The man who called himself Kalon was a magnificent creature, worthy, in a physical sense, to be the pontiff of Apollo. He was nearly as tall even as Flambeau, and very much better looking, with a golden beard, strong blue eyes, and a mane flung back like a lion’s. In structure he was the blonde beast of Nietzsche, but all this animal beauty was heightened, brightened and softened by genuine intellect and spirituality. If he looked like one of the great Saxon kings, he looked like one of the kings that were also saints.

The voice actor sounds like a weak, elderly man. Not charismatic whatsoever-- and is saved only because so much of the original dialogue is kept. The battle between Kalon and Father Brown is a masterpiece that deserved a better voice for Kalon.

4- The Invisible Man

The main character, an openly Christian anti-Communist, is changed into a Communist who does-not mention Christianity at all. "Interesting" change. Other than that, the story's the same.

5- The Honour of Israel Gow

solid, but inexplicably missing Flambeau. The bagpipes are extremely painful, too.

6- The Hammer of God

solid, no significant changes.

7- The Sins of Prince Saradine

solid, no significant changes. Something new is that Flambeau narrates a sword duel between two characters, and it's great. #ItalianStyle

8- The Perishing of the Pendragons

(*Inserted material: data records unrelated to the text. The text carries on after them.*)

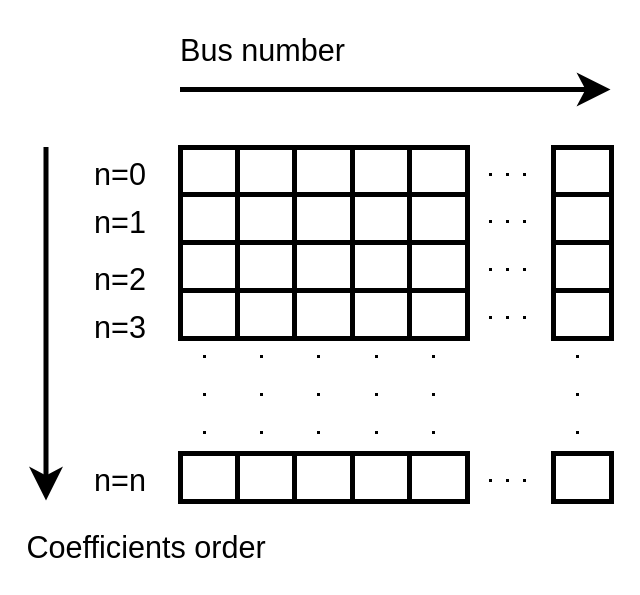
<!DOCTYPE html>
<html lang="en">
<head>
<meta charset="utf-8">
<title>Coefficient matrix by bus number and order</title>
<style>
:root { --ink: #000; --paper: #fff; --stroke: 5px; --dot: 3px; }
* { box-sizing: border-box; }
html, body { margin: 0; background: var(--paper); }
.diagram {
  position: relative; width: 640px; height: 595px; overflow: hidden;
  background: var(--paper); color: var(--ink);
  font: 30.6px/36px "Liberation Sans", Arial, sans-serif; white-space: nowrap;
}
.axes { position: absolute; inset: 0; }
.axes line { stroke: var(--ink); stroke-width: 5; }
.axes polygon { fill: var(--ink); }
.axis-label, .row-label { position: absolute; margin: 0; }
.bus-axis { left: 180px; top: 32px; }
.order-axis { left: 26.5px; top: 529px; }
.row-label { left: 94px; }
.matrix {
  position: absolute; left: 177.5px; top: 144.5px;
  display: grid; grid-template: 196px 110px 53px / 292px 81px 63px;
}
.cells {
  display: grid; gap: var(--stroke); padding: var(--stroke);
  grid-auto-rows: 1fr; background: var(--ink);
}
.five { grid-template-columns: repeat(5, 1fr); }
.cells i { background: var(--paper); }
.dots { display: grid; align-content: start; justify-content: start; }
.dots i { width: var(--dot); height: var(--dot); background: var(--ink); }
.across { grid-template-columns: repeat(3, var(--dot)); gap: 44.8px 14px; padding: 28px 0 0 19.5px; }
.down { gap: 35px 54.4px; padding: 14px 0 0 25px; }
.down.wide { grid-template-columns: repeat(5, var(--dot)); }
</style>
</head>
<body>
<main class="diagram">
  <svg class="axes" width="640" height="595" viewBox="0 0 640 595" aria-hidden="true">
    <defs><polygon id="arrowhead" points="0,0 -34,-17 -25,0 -34,17"/></defs>
    <line x1="180" y1="89.5" x2="588" y2="89.5"/>
    <use href="#arrowhead" transform="translate(610.5 89.5)"/>
    <line x1="46" y1="147" x2="46" y2="478"/>
    <use href="#arrowhead" transform="translate(46 500.5) rotate(90)"/>
  </svg>

  <p class="axis-label bus-axis">Bus number</p>
  <p class="axis-label order-axis">Coefficients order</p>

  <p class="row-label" style="top:156px">n=0</p>
  <p class="row-label" style="top:204px">n=1</p>
  <p class="row-label" style="top:261px">n=2</p>
  <p class="row-label" style="top:309px">n=3</p>
  <p class="row-label" style="top:462px">n=n</p>

  <section class="matrix">
    <div class="cells five">
      <i></i><i></i><i></i><i></i><i></i>
      <i></i><i></i><i></i><i></i><i></i>
      <i></i><i></i><i></i><i></i><i></i>
      <i></i><i></i><i></i><i></i><i></i>
    </div>
    <div class="dots across">
      <i></i><i></i><i></i>
      <i></i><i></i><i></i>
      <i></i><i></i><i></i>
      <i></i><i></i><i></i>
    </div>
    <div class="cells"><i></i><i></i><i></i><i></i></div>

    <div class="dots down wide">
      <i></i><i></i><i></i><i></i><i></i>
      <i></i><i></i><i></i><i></i><i></i>
      <i></i><i></i><i></i><i></i><i></i>
    </div>
    <div></div>
    <div class="dots down"><i></i><i></i><i></i></div>

    <div class="cells five"><i></i><i></i><i></i><i></i><i></i></div>
    <div class="dots across"><i></i><i></i><i></i></div>
    <div class="cells"><i></i></div>
  </section>
</main>
</body>
</html>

solid. 1 change is that a woman is removed entirely. She's not a totally insignificant character and her existence has some interesting implications for another character. That other character appears only at the end of the story anyway, after all is said and done. The mystery is unchanged. To be fair, I'm not sure how they could have written her in anyway.

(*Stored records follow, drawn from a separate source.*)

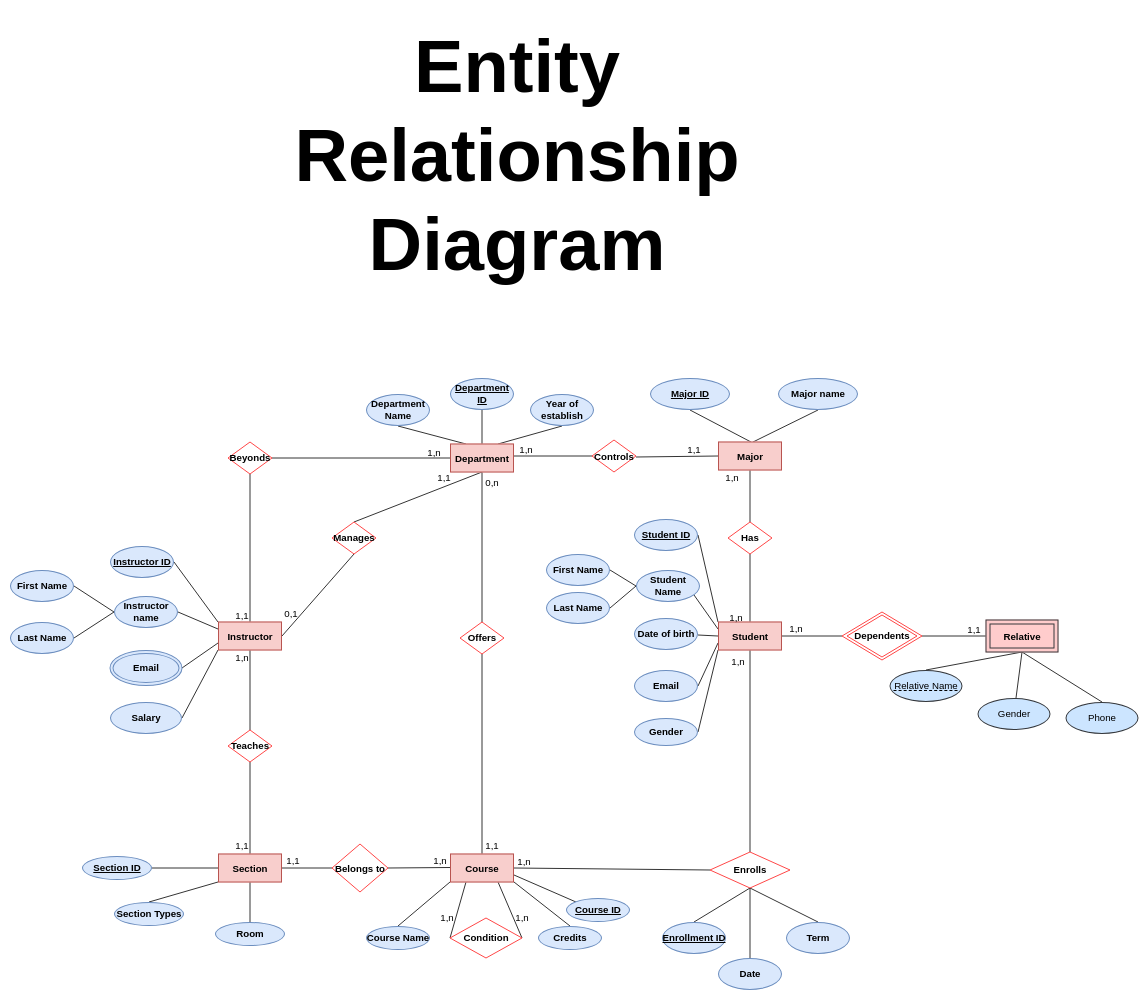
<!DOCTYPE html>
<html lang="en">
<head>
<meta charset="utf-8">
<title>Entity Relationship Diagram</title>
<style>
:root {
  --ink: #000;
  --paper: #fff;
  --attribute-fill: #dae8fc;
  --attribute-line: #6c8ebf;
  --weak-fill: #cce5ff;
  --weak-line: #36393d;
  --entity-fill: #f8cecc;
  --entity-line: #b85450;
  --weak-entity-fill: #ffcccc;
  --relation-line: #ff3333;
}
* { box-sizing: border-box; margin: 0; }
body {
  position: relative;
  width: 1148px;
  height: 1000px;
  overflow: hidden;
  background: var(--paper);
  color: var(--ink);
  font: 700 9.7px/12px "Liberation Sans", Arial, sans-serif;
}
h1 {
  position: absolute;
  left: 217px;
  top: 22px;
  width: 600px;
  font-size: 74.2px;
  line-height: 89px;
  text-align: center;
}
h1 span { display: block; }
.connectors { position: absolute; inset: 0; }
.links { fill: none; stroke: var(--ink); stroke-width: 0.8; }
.relations { fill: var(--paper); stroke: var(--relation-line); stroke-width: 0.9; }
.node, .relation, .cardinality {
  position: absolute;
  left: var(--x);
  top: var(--y);
  transform: translate(-50%, -50%);
  display: flex;
  align-items: center;
  justify-content: center;
  text-align: center;
  white-space: nowrap;
}
.node { width: var(--w, 64px); height: var(--h, 32px); }
.attribute {
  border: 0.8px solid var(--attribute-line);
  border-radius: 50%;
  background: var(--attribute-fill);
}
.key { text-decoration: underline; }
.multivalued::after {
  content: "";
  position: absolute;
  inset: 2px;
  border: 0.8px solid var(--attribute-line);
  border-radius: 50%;
}
.weak { background: var(--weak-fill); border-color: var(--weak-line); font-weight: 400; }
.partial-key { text-decoration: underline dashed; }
.entity {
  --h: 29px;
  border: 0.8px solid var(--entity-line);
  background: var(--entity-fill);
}
.weak-entity { --w: 73px; --h: 33px; border-color: var(--weak-line); background: var(--weak-entity-fill); }
.weak-entity::after {
  content: "";
  position: absolute;
  inset: 3px;
  border: 1px solid var(--weak-line);
}
.cardinality { font-weight: 400; }
</style>
</head>
<body>
<h1><span>Entity</span><span>Relationship</span><span>Diagram</span></h1>

<main>
<svg class="connectors" width="1148" height="1000" viewBox="0 0 1148 1000" aria-hidden="true">
  <g class="links">
    <path d="M398 426L466 444M482 410V444M562 426L498 444"/>
    <path d="M690 410L751 442M818 410L753 442"/>
    <path d="M272 458H450M250 474V622M514 456L592 456M636 457L718 456"/>
    <path d="M482 472L354 522M354 554L282 636M482 472V622M482 654V854"/>
    <path d="M750 470V522M750 554V622M750 650V852"/>
    <path d="M174 562L218 622M178 612L218 629M182 668L218 643M182 718L218 650"/>
    <path d="M74 586L114 612L74 638M610 570L636 586L610 608"/>
    <path d="M250 650V730M250 762V854"/>
    <path d="M698 535L718 622M694 595L718 629M698 635L718 636M698 686L718 643M698 732L718 650"/>
    <path d="M782 636H842M922 636H986M1022 652L926 670M1022 652L1016 698M1022 652L1102 702"/>
    <path d="M152 868H218M218 882L149 902M250 882V922M282 868H332M388 868L450 867.5"/>
    <path d="M514 868L710 870M514 875L576 902M514 882L570 926M450 882L398 926M466 882L450 938M498 882L522 938"/>
    <path d="M750 888L694 922M750 888V958M750 888L818 922"/>
  </g>
  <g class="relations">
    <polygon points="250,442 272,458 250,474 228,458"/>
    <polygon points="614,440 636,456 614,472 592,456"/>
    <polygon points="354,522 376,538 354,554 332,538"/>
    <polygon points="750,522 772,538 750,554 728,538"/>
    <polygon points="482,622 504,638 482,654 460,638"/>
    <polygon points="250,730 272,746 250,762 228,746"/>
    <polygon points="882,612 922,636 882,660 842,636"/>
    <polygon points="882,615 917,636 882,657 847,636"/>
    <polygon points="360,844 388,868 360,892 332,868"/>
    <polygon points="486,918 522,938 486,958 450,938"/>
    <polygon points="750,852 790,870 750,888 710,870"/>
  </g>
</svg>

<section aria-label="Entities">
  <div class="node entity" style="--x:482px;--y:458px">Department</div>
  <div class="node entity" style="--x:750px;--y:456px">Major</div>
  <div class="node entity" style="--x:250px;--y:636px">Instructor</div>
  <div class="node entity" style="--x:750px;--y:636px">Student</div>
  <div class="node entity weak-entity" style="--x:1022px;--y:636px">Relative</div>
  <div class="node entity" style="--x:250px;--y:868px">Section</div>
  <div class="node entity" style="--x:482px;--y:868px">Course</div>
</section>

<section aria-label="Relationships">
  <div class="relation" style="--x:250px;--y:458px">Beyonds</div>
  <div class="relation" style="--x:614px;--y:457px">Controls</div>
  <div class="relation" style="--x:354px;--y:538px">Manages</div>
  <div class="relation" style="--x:750px;--y:538px">Has</div>
  <div class="relation" style="--x:482px;--y:638px">Offers</div>
  <div class="relation" style="--x:250px;--y:746px">Teaches</div>
  <div class="relation" style="--x:882px;--y:636px">Dependents</div>
  <div class="relation" style="--x:360px;--y:869px">Belongs to</div>
  <div class="relation" style="--x:486px;--y:938px">Condition</div>
  <div class="relation" style="--x:750px;--y:870px">Enrolls</div>
</section>

<section aria-label="Department attributes">
  <div class="node attribute" style="--x:398px;--y:410px">Department<br>Name</div>
  <div class="node attribute key" style="--x:482px;--y:394px">Department<br>ID</div>
  <div class="node attribute" style="--x:562px;--y:410px">Year of<br>establish</div>
</section>

<section aria-label="Major attributes">
  <div class="node attribute key" style="--x:690px;--y:394px;--w:80px">Major ID</div>
  <div class="node attribute" style="--x:818px;--y:394px;--w:80px">Major name</div>
</section>

<section aria-label="Instructor attributes">
  <div class="node attribute key" style="--x:142px;--y:562px">Instructor ID</div>
  <div class="node attribute" style="--x:146px;--y:612px">Instructor<br>name</div>
  <div class="node attribute" style="--x:42px;--y:586px">First Name</div>
  <div class="node attribute" style="--x:42px;--y:638px">Last Name</div>
  <div class="node attribute multivalued" style="--x:146px;--y:668px;--w:73px;--h:36px">Email</div>
  <div class="node attribute" style="--x:146px;--y:718px;--w:72px">Salary</div>
</section>

<section aria-label="Student attributes">
  <div class="node attribute key" style="--x:666px;--y:535px">Student ID</div>
  <div class="node attribute" style="--x:668px;--y:586px">Student<br>Name</div>
  <div class="node attribute" style="--x:578px;--y:570px">First Name</div>
  <div class="node attribute" style="--x:578px;--y:608px">Last Name</div>
  <div class="node attribute" style="--x:666px;--y:634px">Date of birth</div>
  <div class="node attribute" style="--x:666px;--y:686px">Email</div>
  <div class="node attribute" style="--x:666px;--y:732px;--h:28px">Gender</div>
</section>

<section aria-label="Relative attributes">
  <div class="node attribute weak partial-key" style="--x:926px;--y:686px;--w:73px">Relative Name</div>
  <div class="node attribute weak" style="--x:1014px;--y:714px;--w:73px">Gender</div>
  <div class="node attribute weak" style="--x:1102px;--y:718px;--w:73px">Phone</div>
</section>

<section aria-label="Section attributes">
  <div class="node attribute key" style="--x:117px;--y:868px;--w:70px;--h:24px">Section ID</div>
  <div class="node attribute" style="--x:149px;--y:914px;--w:70px;--h:24px">Section Types</div>
  <div class="node attribute" style="--x:250px;--y:934px;--w:70px;--h:24px">Room</div>
</section>

<section aria-label="Course attributes">
  <div class="node attribute" style="--x:398px;--y:938px;--h:24px">Course Name</div>
  <div class="node attribute key" style="--x:598px;--y:910px;--h:24px">Course ID</div>
  <div class="node attribute" style="--x:570px;--y:938px;--h:24px">Credits</div>
</section>

<section aria-label="Enrollment attributes">
  <div class="node attribute key" style="--x:694px;--y:938px">Enrollment ID</div>
  <div class="node attribute" style="--x:750px;--y:974px">Date</div>
  <div class="node attribute" style="--x:818px;--y:938px">Term</div>
</section>

<section aria-label="Cardinalities">
  <span class="cardinality" style="--x:434px;--y:453px">1,n</span>
  <span class="cardinality" style="--x:526px;--y:450px">1,n</span>
  <span class="cardinality" style="--x:694px;--y:450px">1,1</span>
  <span class="cardinality" style="--x:444px;--y:478px">1,1</span>
  <span class="cardinality" style="--x:492px;--y:483px">0,n</span>
  <span class="cardinality" style="--x:732px;--y:478px">1,n</span>
  <span class="cardinality" style="--x:242px;--y:616px">1,1</span>
  <span class="cardinality" style="--x:291px;--y:614px">0,1</span>
  <span class="cardinality" style="--x:242px;--y:658px">1,n</span>
  <span class="cardinality" style="--x:736px;--y:618px">1,n</span>
  <span class="cardinality" style="--x:796px;--y:629px">1,n</span>
  <span class="cardinality" style="--x:974px;--y:630px">1,1</span>
  <span class="cardinality" style="--x:738px;--y:662px">1,n</span>
  <span class="cardinality" style="--x:242px;--y:846px">1,1</span>
  <span class="cardinality" style="--x:293px;--y:861px">1,1</span>
  <span class="cardinality" style="--x:440px;--y:861px">1,n</span>
  <span class="cardinality" style="--x:492px;--y:846px">1,1</span>
  <span class="cardinality" style="--x:524px;--y:862px">1,n</span>
  <span class="cardinality" style="--x:447px;--y:918px">1,n</span>
  <span class="cardinality" style="--x:522px;--y:918px">1,n</span>
</section>
</main>
</body>
</html>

9- The Arrow of Heaven

solid, no real changes besides one character pointlessly simping for American Indians, whereas in the original story, he's just a war veteran recounting how skilled they were at killing Whites-- which actually had something to do with the story.

10- The Mistake of the Machine

An American scientist is changed into a complete fool with zero good ideas. Baffling decision, and idk if it was out of disdain for Americans or for Chesterton's finding of flaws in scientific innovation.

11- The Curse of the Golden Cross

The story is tweaked to remove criticism of jewish moneylenders abusing Christians, and a female voice actress is given new dialogue to sound demonically-delighted at the prospect of a jew being harmed. One other, minor, change is a would-be murderer stalking a man through a cave-- in the book, he outright tells him he won't attack yet because his prey is also armed, but promises to kill him eventually: then continues to simply stalk him at a distance all the way back to the outside, and is not seen again by his victim. In the radio play, the stalker does have a creepy voice, but also just open-fires and misses as the guy runs away, which is less creepy.

12- Actor and Alibi

can't comment, didn't read this one

13- The Absence of Mr. Glass

A criminologist named Dr. Orion Hood, who I've both seen asserted is based on Sherlock Holmes or actually *is* Sherlock Holmes-- well, in fact actually *is* Sherlock Holmes now. Having never read any Sherlock Holmes, I can't comment on that. But the BBC decided he's Sherlock Holmes now. Instead of Father Brown coming to him for help, Hood and Flambeau summon Brown. While the original Hood takes several jabs at religion, Sherlock Holmes-Hood does not. The rest remains fairly accurate-- Orion Holmes, or Sherlock Hood, making brilliant deductions, painting vivid pictures of the crime based on the smallest possible bits of evidence, and ending up being magnificently wrong.